The clash of European and various indigenous cultures around the world is pretty much a litany of sadness. While the story of European and Maori interaction is not without complaints on both sides (particularly the Maori), my two far too brief visits to New Zealand have led me to believe that this is (alas) one of the better case examples of how the clash of cultures seems to be playing out in some wonderful ways. This handsome warrior's greeting may as well set the stage for my least planty blog ever...although one never knows. Plants have a way of sneaking in...
|Marae at Keri keri, North Island, New Zealand|
This is a Marae, the traditional Maori "meeting house" that doubles as a sort of living museum of their culture, the equivalent of a church and even a hostel of sorts for clans and families who often sleep here on special occasions. The artwork and stylistics reminded me powerfully of the Pacific Northwestern artwork, and I was not surprised to discover that representatives of the Cowichan tribe had visited recently when they hosted a folk art festival nearby.
We'd seen another Marae--with extraordinary carvings--at the National Museum in Auckland a few days earlier. Our local Maori leader explained that the artwork was all done on a volunteer basis--and necessarily took many years.
And it is perhaps especially significant that when you first arrive in Auckland, and approach passport control one must pass through a stylized Marae-like structure. You are greeted everywhere at the airport (and subsequently as well) with "Ki Ora"--the Universal Maori greeting ("Be Healthy", "Hello", "How are you" are various translations of its meaning)...
A slightly closer look at the Kerikeri Marae artwork. There are apparently thousands of marae in New Zealand (albeit not many this beautiful), and comparable traditional structures were once widespread in much of Polynesia.
Our entire American Horticultural Society group was invited in, following the ritualized protocol of this local clan. I was a humbled when selected "chief" of our visiting delegation, and called upon to speak ceremoniously at one point. Don't worry, you needn't address me as chief any longer!
There is almost something East Asian in the flavor and color of the columns--almost suggesting Chinese dragons to my eye.
This fellow seemed especially athletic, and perhaps annoyed?
Later that day we had a chance to watch a performance of Maori music and dance at Waitangi--the site at the Bay of Islands where the principal treaty outlining the future relationship of Maori and European Settlers was signed on 6 February 1840. There is no doubt in my mind that the Europeans did take liberties and were not as true to the intent of that treaty (leading to much in the way of litigation ever since). But I also think that by and large the English and other European settlers have generally conducted themselves with far greater restraint and decency than European settlers in almost any other region that was inhabited by stone age peoples.

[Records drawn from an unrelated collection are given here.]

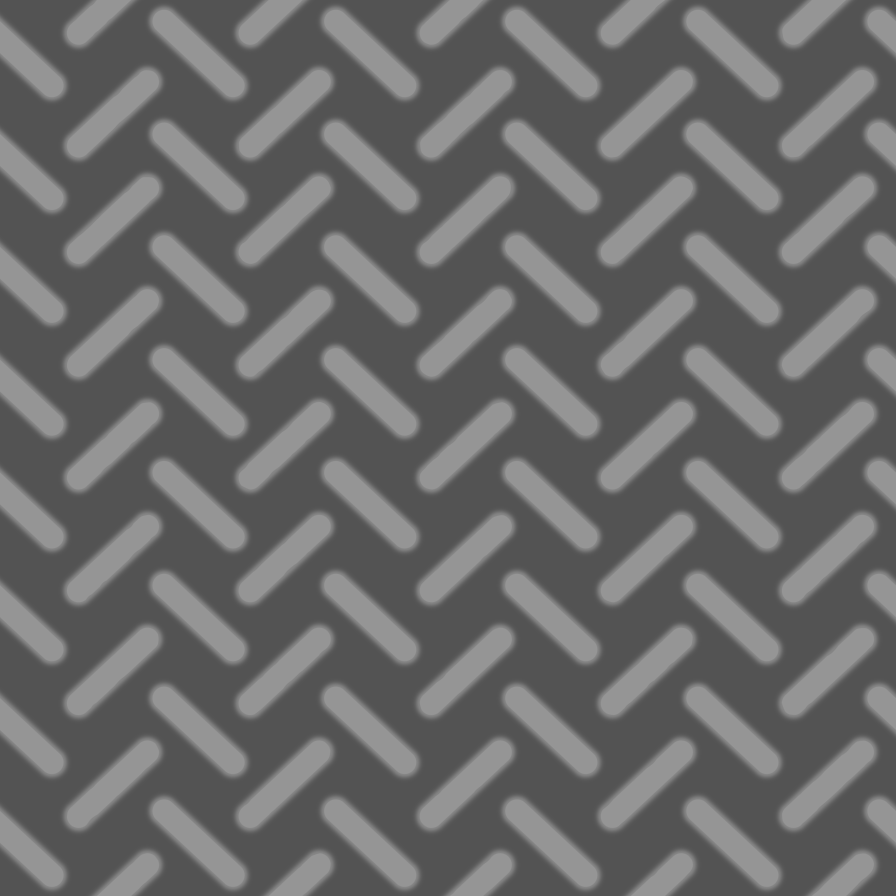
Give the GLSL for this pattern, as a Shadertoy shader.

```glsl
// Tread plate: two interleaved sets of slanted rounded bars with a soft halo.
// Each axis is folded onto its nearest bar, then a capsule distance shades it.
// One gap per axis is narrower, where the evenly pitched series wraps round.

const vec2 COUNT = vec2(5.0, 8.0);            // bars of each set across, down
const vec2 PITCH = vec2(0.2021, 0.1259);      // spacing inside a series
const vec2 FIRST_RISING = vec2(0.3177, 0.8730);
const vec2 FIRST_FALLING = vec2(0.4132, 0.0590);
const vec2 HALF_SPAN = vec2(0.0384, 0.0358);  // bar centre to cap centre
const float RADIUS = 0.0130;
const float HALO_WIDTH = 0.0047;
const float HALO_STRENGTH = 0.75;
const float NICK_DEPTH = 0.0025;              // wear on the rising bars
const float NICK_CELLS = 64.0;
const vec3 PLATE = vec3(0.325);
const vec3 BAR = vec3(0.585);

vec2 hashGradient(vec2 cell) {
    cell = mod(cell, NICK_CELLS);
    float h = fract(sin(dot(cell, vec2(127.1, 311.7))) * 43758.5);
    return vec2(cos(6.2832 * h), sin(6.2832 * h));
}

// Gradient noise that wraps over the unit square
float wrappedNoise(vec2 uv) {
    vec2 p = uv * NICK_CELLS;
    vec2 i = floor(p), f = fract(p);
    vec2 u = f * f * f * (f * (f * 6.0 - 15.0) + 10.0);
    vec2 e = vec2(1.0, 0.0);
    float a = dot(hashGradient(i), f);
    float b = dot(hashGradient(i + e.xy), f - e.xy);
    float c = dot(hashGradient(i + e.yx), f - e.yx);
    float d = dot(hashGradient(i + e.xx), f - e.xx);
    return mix(mix(a, b, u.x), mix(c, d, u.x), u.y);
}

// Offset from the nearest bar centre, wrapping at 1 on both axes
vec2 foldSeries(vec2 uv, vec2 first) {
    vec2 t = fract(uv - first);
    vec2 inside = t - PITCH * min(floor(t / PITCH + 0.5), COUNT - 1.0);
    vec2 wrapped = t - 1.0;
    return mix(inside, wrapped, step(abs(wrapped), abs(inside)));
}

// Distance to a rounded bar reaching from -span to +span
float capsule(vec2 p, vec2 span) {
    float along = clamp(dot(p, span) / dot(span, span), -1.0, 1.0);
    return length(p - along * span) - RADIUS;
}

void mainImage(out vec4 fragColor, in vec2 fragCoord) {
    vec2 uv = fragCoord / iResolution.xy;
    float edge = 0.75 / min(iResolution.x, iResolution.y);

    float rising = capsule(foldSeries(uv, FIRST_RISING), HALF_SPAN);
    float falling = capsule(foldSeries(uv, FIRST_FALLING), HALF_SPAN * vec2(1.0, -1.0));
    float dist = min(rising, falling);

    // Small nicks bite into the flat top, leaving the halo smooth
    float nick = NICK_DEPTH * max(wrappedNoise(uv) - 0.15, 0.0);
    float top = min(rising + nick, falling);

    float outside = max(dist, 0.0) / HALO_WIDTH;
    float halo = HALO_STRENGTH * exp(-outside * outside);
    float cover = 1.0 - smoothstep(-edge, edge, top);
    fragColor = vec4(mix(PLATE, BAR, mix(halo, 1.0, cover)), 1.0);
}
```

We were permitted to take still pictures, but you will have to imagine the music, which was highly varied depending on the nature of the tune: lyrical love music and stirring battle music.
We even had a stylized duel performed for us!
And a song involving some intricate juggling.
Many of us took the dance troupe up on their suggestion to have pictures taken with them: I was one of the first!
The whole experience helped me get a better sense of the complexity of the Maori/European interaction. There is no question that there has been exploitation and suppression of Maori language and culture in the past, and that much of the land belonging to Maori was unfairly obtained.
But it is also true that the New Zealanders have kept a remarkable number of Maori place names and that Kiwi English is peppered with Maori words. The many gardeners (all of European ancestry) we met all used Maori common names for many of the native New Zealand plants in their gardens.
I heard again and again that everyone wanted Maori language and culture to flourish and everyone seemed to take great pride in the fact that this seems to be in fact happening.
A lovely Sephardic Jew who is on this trip grew up in Istanbul. She informed me that Spain has extended citizenship to her and others whose ancestors were expelled from Spain in 1492. In these dark days when tyrants like Recep Tayyip Erdoğan (and his American equivalents) are still threatening and harassing minorities, I wonder if the time will ever come in Turkey when the first peoples of THAT great country will ever receive their due? Since my paternal ancestors were among those peoples I have a personal stake in the matter! Perhaps one day see Anatolia honor her Kurdish, Armenian and Rum history much as New Zealand now honors its Maori roots? Is this too much to even dream?
It would be wrong for me to end on such a wistful note. Instead, I'd like to end with this picture of our host, his wife and grandson one of whose parents is from the USA. This family exemplifies how many contemporary Maori are firmly rooted in both Maori and European cultures, and comfortable--perhaps even triumphant--in both.